Employees with Disabilities Denied Reasonable Accommodations, Federal Agency Charges
Newburgh, N.Y. - KTF Enterprises, Inc. and Kirker Enterprises, Inc., which operate a nail polish factory in Newburgh, New York, violated federal law when they denied reasonable accommodations to employees with disabilities, the U.S. Equal Employment Opportunity Commission (EEOC) charged in a lawsuit it announced today.
According to the EEOC's suit, after acquiring the Newburgh factory in 2015, the companies withheld reasonable accommodations from employees who needed them. For example, one longtime employee, whose leg is amputated below the knee and who uses a prosthesis, asked to have a stool to sit on so that he would not need to stand throughout his shift. The companies denied the request and instead later terminated him.
Under the Americans with Disabilities Act (ADA), when an employer is aware that an employee with a disability needs an accommodation in order to perform the essential functions of his job, it must provide an accommodation, unless doing so would be an undue hardship. The EEOC filed suit in U.S. District Court for the Southern District of New York (EEOC v. KTF Enterprises, Inc. and Kirker Enterprises, Inc., Civil Action No. 19-cv-6611) after first attempting to reach a pre-litigation settlement through its conciliation process. The EEOC will seek back pay, compensatory and punitive damages, and injunctive relief. The agency's litigation effort will be led by Trial Attorney Kirsten Peters and supervised by Supervisory Trial Attorney Justin Mulaire.

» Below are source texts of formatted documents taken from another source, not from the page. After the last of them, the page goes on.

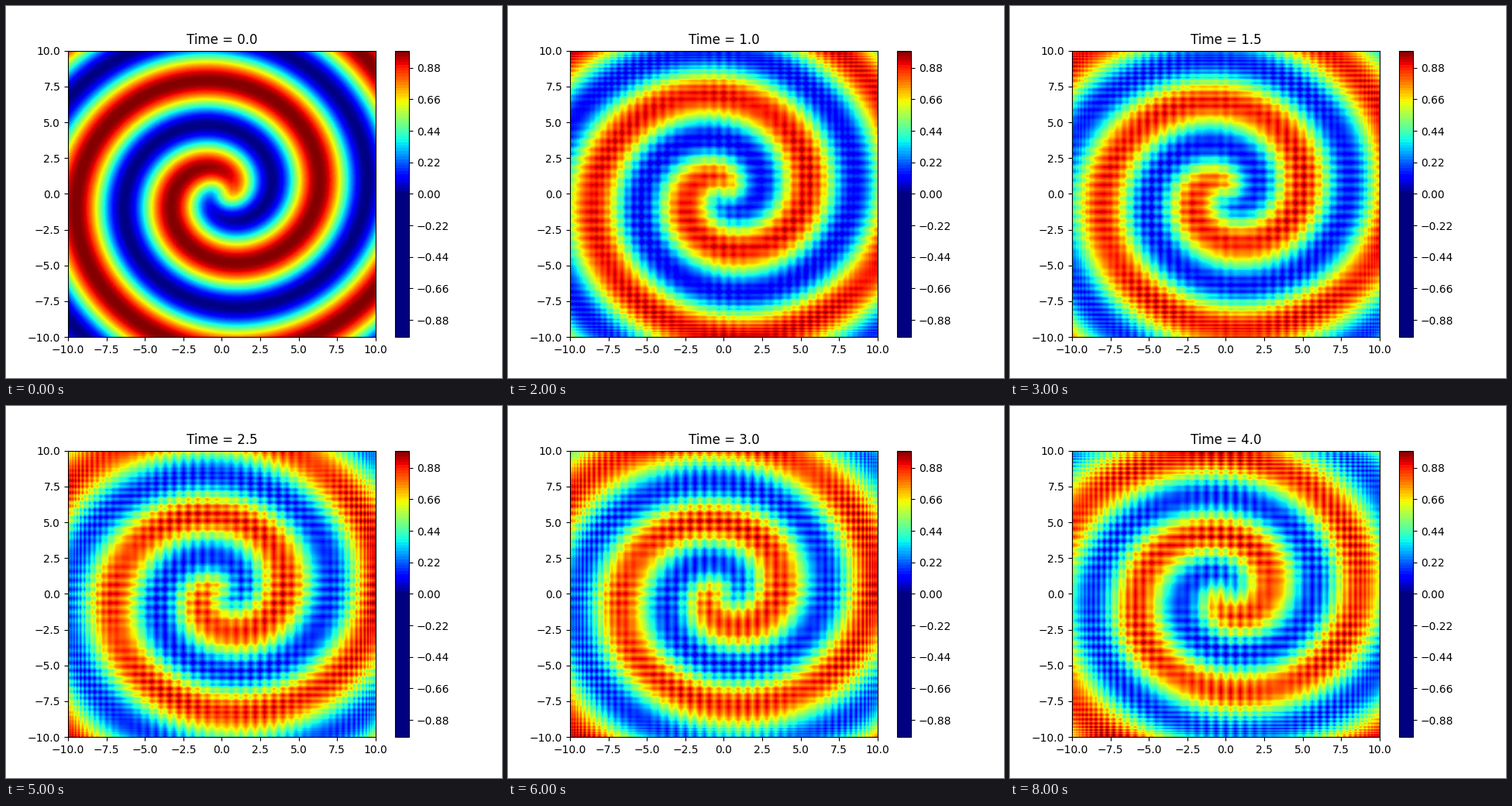
Animation of 640x480 px, one loop 9 s. Source, as a matplotlib script:

```python
import numpy as np
import matplotlib.pyplot as plt
from matplotlib.animation import FuncAnimation

N = 100          # Chebyshev intervals per side
HALF = 10.0      # half width of the domain
STEPS = 9
DT = 0.5
OMEGA = 0.9      # angular speed of the spiral
LEVELS = np.linspace(-1, 1, 101)

index = np.arange(N + 1)
nodes = -HALF * np.cos(np.pi * index / N)
X, Y = np.meshgrid(nodes, nodes)
R = np.hypot(X, Y)
THETA = np.arctan2(Y, X)
SIGN_X, SIGN_Y = np.meshgrid((-1.0) ** index, (-1.0) ** index)


def edge_drift(along, across):
    """Extra phase speed near the middle of an edge."""
    return along**4 / (along**4 + 1500) * np.exp(-((across / 8.5) ** 4))


DRIFT = 0.26 * edge_drift(Y, X) + 0.10 * edge_drift(X, Y)


def ripple(sign, pos, k, lag, t):
    """Point-to-point ripple whose calm zone travels inward."""
    return sign * np.cos(k * np.abs(pos) + 0.85 * t - lag)


def field(t):
    wave = 0.66 + 0.34 * np.exp(-1.2 * t)
    rough = 0.19 * (1 - np.exp(-t))
    phase = THETA - R - (OMEGA + DRIFT) * t
    u = wave * np.tanh(R) * np.cos(phase)
    u += rough * ripple(SIGN_X, X, 0.45, 0.23, t)
    u += rough * ripple(SIGN_Y, Y, 0.50, 2.0, t)
    return np.clip(u, -0.9999, 0.9999)


fig, ax = plt.subplots(figsize=(6.4, 4.8), dpi=100)
scale = ax.contourf(X, Y, field(0), levels=LEVELS, cmap="jet", vmin=0, vmax=1)
fig.colorbar(scale, ax=ax)


def update(step):
    t = step * DT
    ax.clear()
    ax.contourf(X, Y, field(t), levels=LEVELS, cmap="jet", vmin=-1, vmax=1)
    ax.set_title(f"Time = {t:.1f}")
    return []


anim = FuncAnimation(fig, update, frames=STEPS, interval=1000,
                     repeat=True, repeat_delay=0, blit=False)
plt.show()
```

"The requirements of the ADA are well established," said EEOC New York Regional Attorney Jeffrey Burstein. "Terminating an employee because that employee needs a reasonable accommodation for a disability is a form of disability discrimination under the law."
Kevin Berry, EEOC New York district director, states "Reasonable accommodations that allow employees to do their jobs are a benefit to employees and employers alike. They enable employees to earn a living and allow employers to retain qualified and productive employees."
The New York District Office of the EEOC is responsible for processing discrimination charges, administrative enforcement and the conduct of agency litigation in New York, northern New Jersey, Connecticut, Massachusetts, Rhode Island, Vermont, New Hampshire and Maine.
The EEOC advances opportunity in the workplace by enforcing federal laws prohibiting employment discrimination. More information is available at www.eeoc.gov. Stay connected with the latest EEOC news by subscribing to our email updates.